Nothing to do with Carter, but I think of the shift of rock stars into celebrities being marked or heralded by some of the giant tours a little earlier: Rolling Stones in '72, Dylan/Band and also CSNY in '74. Maybe Alice Cooper fits in there somewhere too. Descriptions you read of these shows often mention movie stars and other personalities hanging around backstage or after the show, which as you say probably wasn't quite the case five or ten years earlier.
There was that strange time in rock between '74 and '77 where a lot of musicians embraced a putative sophistication that looks and feels now like an old issue of Cosmopolitan.
― Halfway there but for you, Tuesday, 10 November 2020 01:37 (two years ago) link
Definitely the '72 Stones tour--was going to mention that. There are shots in Cocksucker Blues of Capote (and maybe Warhol) milling about backstage. In the Carter film, Jerry Brown's campaign--enlisting the Eagles and, of course, Linda Ronstadt--also had a hand in this.
― clemenza, Tuesday, 10 November 2020 02:21 (two years ago) link

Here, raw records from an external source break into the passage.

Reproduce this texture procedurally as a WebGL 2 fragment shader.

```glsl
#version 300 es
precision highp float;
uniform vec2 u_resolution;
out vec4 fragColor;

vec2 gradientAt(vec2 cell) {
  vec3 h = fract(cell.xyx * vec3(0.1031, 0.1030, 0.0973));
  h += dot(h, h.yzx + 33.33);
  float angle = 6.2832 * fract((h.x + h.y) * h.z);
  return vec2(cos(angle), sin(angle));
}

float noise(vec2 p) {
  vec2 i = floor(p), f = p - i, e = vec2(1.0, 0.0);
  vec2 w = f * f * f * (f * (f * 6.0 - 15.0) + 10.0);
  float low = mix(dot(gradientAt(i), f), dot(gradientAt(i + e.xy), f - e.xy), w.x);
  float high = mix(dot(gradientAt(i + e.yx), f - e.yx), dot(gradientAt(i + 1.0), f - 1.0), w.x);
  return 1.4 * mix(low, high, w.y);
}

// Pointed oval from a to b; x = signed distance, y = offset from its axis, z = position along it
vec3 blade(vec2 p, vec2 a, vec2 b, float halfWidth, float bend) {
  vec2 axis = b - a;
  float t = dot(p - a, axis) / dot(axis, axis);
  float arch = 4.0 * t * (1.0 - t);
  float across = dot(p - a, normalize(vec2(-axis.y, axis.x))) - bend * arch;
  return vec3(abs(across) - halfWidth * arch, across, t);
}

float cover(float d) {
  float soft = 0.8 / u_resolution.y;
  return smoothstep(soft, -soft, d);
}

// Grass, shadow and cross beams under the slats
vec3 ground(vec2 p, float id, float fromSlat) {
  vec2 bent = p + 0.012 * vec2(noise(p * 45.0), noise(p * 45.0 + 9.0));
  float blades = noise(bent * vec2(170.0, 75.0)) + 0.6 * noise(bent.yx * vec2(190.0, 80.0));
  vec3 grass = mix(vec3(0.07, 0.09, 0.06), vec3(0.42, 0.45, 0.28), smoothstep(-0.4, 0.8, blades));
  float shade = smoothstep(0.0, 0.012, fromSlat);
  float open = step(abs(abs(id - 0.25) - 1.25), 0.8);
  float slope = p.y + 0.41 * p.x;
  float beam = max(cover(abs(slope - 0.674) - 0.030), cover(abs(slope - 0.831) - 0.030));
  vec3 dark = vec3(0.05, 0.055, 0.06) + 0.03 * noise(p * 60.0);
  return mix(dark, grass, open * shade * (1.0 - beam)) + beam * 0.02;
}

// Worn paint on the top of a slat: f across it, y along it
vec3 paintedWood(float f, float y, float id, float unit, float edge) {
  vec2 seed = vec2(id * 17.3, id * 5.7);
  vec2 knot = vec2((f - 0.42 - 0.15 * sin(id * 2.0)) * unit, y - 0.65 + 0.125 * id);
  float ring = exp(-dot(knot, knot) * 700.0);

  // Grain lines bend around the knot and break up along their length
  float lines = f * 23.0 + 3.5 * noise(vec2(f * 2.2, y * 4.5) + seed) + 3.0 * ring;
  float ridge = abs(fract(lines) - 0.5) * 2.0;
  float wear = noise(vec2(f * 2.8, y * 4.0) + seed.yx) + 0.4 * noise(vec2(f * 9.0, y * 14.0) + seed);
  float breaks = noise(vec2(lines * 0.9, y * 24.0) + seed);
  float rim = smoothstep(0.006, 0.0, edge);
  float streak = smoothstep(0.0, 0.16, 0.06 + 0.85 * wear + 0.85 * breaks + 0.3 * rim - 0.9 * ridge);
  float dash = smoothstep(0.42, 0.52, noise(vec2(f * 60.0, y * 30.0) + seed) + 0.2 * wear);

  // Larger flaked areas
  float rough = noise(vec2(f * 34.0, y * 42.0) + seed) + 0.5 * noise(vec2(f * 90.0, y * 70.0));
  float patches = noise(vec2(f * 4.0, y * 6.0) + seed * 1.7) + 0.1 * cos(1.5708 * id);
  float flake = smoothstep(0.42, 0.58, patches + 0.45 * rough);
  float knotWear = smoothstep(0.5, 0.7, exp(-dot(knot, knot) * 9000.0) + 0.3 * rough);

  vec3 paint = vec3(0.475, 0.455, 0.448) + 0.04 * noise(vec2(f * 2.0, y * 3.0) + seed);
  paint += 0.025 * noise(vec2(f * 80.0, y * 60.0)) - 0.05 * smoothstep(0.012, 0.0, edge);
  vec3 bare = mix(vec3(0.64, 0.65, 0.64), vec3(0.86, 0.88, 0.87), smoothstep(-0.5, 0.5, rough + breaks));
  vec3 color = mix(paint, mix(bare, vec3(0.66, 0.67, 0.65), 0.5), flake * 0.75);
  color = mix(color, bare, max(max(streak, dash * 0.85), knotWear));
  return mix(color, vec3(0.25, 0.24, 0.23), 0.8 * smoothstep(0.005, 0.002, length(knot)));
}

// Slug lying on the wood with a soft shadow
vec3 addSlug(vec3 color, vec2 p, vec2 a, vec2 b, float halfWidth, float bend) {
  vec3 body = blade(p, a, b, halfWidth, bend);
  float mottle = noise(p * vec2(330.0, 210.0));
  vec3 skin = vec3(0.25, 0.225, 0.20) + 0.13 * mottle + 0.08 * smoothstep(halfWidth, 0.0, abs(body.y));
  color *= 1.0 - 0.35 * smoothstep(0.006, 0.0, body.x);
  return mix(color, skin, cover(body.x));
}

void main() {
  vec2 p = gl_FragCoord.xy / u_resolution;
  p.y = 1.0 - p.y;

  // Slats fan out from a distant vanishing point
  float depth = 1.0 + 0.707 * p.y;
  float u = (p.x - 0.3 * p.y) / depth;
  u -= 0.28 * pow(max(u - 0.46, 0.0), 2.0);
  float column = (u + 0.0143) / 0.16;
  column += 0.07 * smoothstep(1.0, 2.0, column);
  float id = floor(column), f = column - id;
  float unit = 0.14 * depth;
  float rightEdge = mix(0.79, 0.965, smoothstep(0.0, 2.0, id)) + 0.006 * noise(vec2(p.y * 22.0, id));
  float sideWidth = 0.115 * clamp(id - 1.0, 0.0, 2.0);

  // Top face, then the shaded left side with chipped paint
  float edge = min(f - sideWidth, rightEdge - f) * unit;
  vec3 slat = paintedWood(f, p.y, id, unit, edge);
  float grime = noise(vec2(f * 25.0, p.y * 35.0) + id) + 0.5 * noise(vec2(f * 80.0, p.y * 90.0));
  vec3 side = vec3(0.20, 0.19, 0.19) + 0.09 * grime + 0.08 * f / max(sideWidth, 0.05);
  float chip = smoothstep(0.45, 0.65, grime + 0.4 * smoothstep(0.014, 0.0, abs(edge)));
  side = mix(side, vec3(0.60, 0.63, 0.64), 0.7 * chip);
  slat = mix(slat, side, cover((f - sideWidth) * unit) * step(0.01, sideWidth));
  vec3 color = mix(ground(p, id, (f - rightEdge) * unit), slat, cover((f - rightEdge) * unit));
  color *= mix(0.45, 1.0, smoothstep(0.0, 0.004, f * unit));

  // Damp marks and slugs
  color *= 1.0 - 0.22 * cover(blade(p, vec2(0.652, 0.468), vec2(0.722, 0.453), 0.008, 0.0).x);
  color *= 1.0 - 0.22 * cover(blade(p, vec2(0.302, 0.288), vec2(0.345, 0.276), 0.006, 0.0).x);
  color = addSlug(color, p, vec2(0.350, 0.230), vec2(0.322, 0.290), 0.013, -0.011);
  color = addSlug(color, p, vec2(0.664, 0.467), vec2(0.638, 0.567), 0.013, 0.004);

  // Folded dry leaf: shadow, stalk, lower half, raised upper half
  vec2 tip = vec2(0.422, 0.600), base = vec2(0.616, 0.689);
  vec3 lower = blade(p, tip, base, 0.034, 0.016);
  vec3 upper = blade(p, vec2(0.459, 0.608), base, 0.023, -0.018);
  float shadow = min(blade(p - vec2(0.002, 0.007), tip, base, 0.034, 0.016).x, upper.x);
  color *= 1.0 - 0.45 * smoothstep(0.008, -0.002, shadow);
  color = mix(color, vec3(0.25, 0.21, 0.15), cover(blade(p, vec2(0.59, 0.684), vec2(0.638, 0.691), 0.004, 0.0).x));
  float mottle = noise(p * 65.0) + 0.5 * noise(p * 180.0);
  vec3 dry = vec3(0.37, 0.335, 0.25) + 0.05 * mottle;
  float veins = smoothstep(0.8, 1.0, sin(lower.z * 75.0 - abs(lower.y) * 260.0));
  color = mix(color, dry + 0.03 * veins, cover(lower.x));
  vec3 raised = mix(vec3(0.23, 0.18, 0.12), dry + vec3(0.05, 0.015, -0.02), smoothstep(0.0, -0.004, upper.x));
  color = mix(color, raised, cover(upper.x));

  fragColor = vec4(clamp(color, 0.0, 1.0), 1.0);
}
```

One annoying thing about the Carter film: along with Dicky Betts and Willie Nelson and Niles Rodgers and Trisha Yearwood and lots of people that make sense, there's five minutes of Bono. (Who might make sense too, but it's Bono.)
― clemenza, Tuesday, 10 November 2020 02:30 (two years ago) link
I'd say the Beatles receiving MBEs in '65 was a step in this process, and then the Stones hanging out with and being shot by royal photographer Cecil Beaton in '67 was another, plus Jagger being good friends (at least) with Princess Margaret from '67 or so.
― Josefa, Tuesday, 10 November 2020 05:01 (two years ago) link
― Boring blighters bloaters (Tom D.), Tuesday, 10 November 2020 09:35 (two years ago) link
Kennedys/Rat Pack is the beginning of this.
― scampopo (suzy), Tuesday, 10 November 2020 09:48 (two years ago) link
Beats Thatcher/Tarby/Cilla Black any day.
― Boring blighters bloaters (Tom D.), Tuesday, 10 November 2020 09:50 (two years ago) link
I was thinking more specifically of the rock and roll end of it, but for sure, Kennedy/Rat Pack clears the way for that. I'd say the bookends are Warhol and Dylan's orbits intersecting in '66 and Studio 54 a decade-plus later. Rod Stewart's great line from "You Were It Well" in 1972--"Madame Onassis got nothin' on you"--he's still like a kid there with his nose pressed against the window, pining for an invite into that world; five or six years later, he is that world.
(I always want to issue a personal apology when I hijack someone's thread. Sorry, Jimmy Carter--congratulations on your Nobel Peace Prize.)
― clemenza, Tuesday, 10 November 2020 16:59 (two years ago) link
Entering hospice care apparently.
― Camaraderie at Arms Length, Saturday, 18 February 2023 20:59 (one month ago) link
― Camaraderie at Arms Length, Saturday, 18 February 2023 21:01 (one month ago) link
Sad news. The source here is a spook (is that ok to say?) but it was an interesting context on Carter’s continuing historic role after leaving the White House.
Thread on Jimmy Carter and 1994 North Korea nuclear crisis.In August, 1994, I was one of a small team of intelligence officers asked to brief the former President prior to his mission to Pyongyang. Carter had essentially volunteered for the task…much to Clinton’s consternation.— Frank Jannuzi ☮️ (@FrankJannuzi) February 19, 2023
― recovering internet addict/shitposter (viborg), Sunday, 19 February 2023 03:50 (one month ago) link
― INDEPENDENTS DAY BY STEVEN SPILBERG (President Keyes), Sunday, 19 March 2023 01:36 (one week ago) link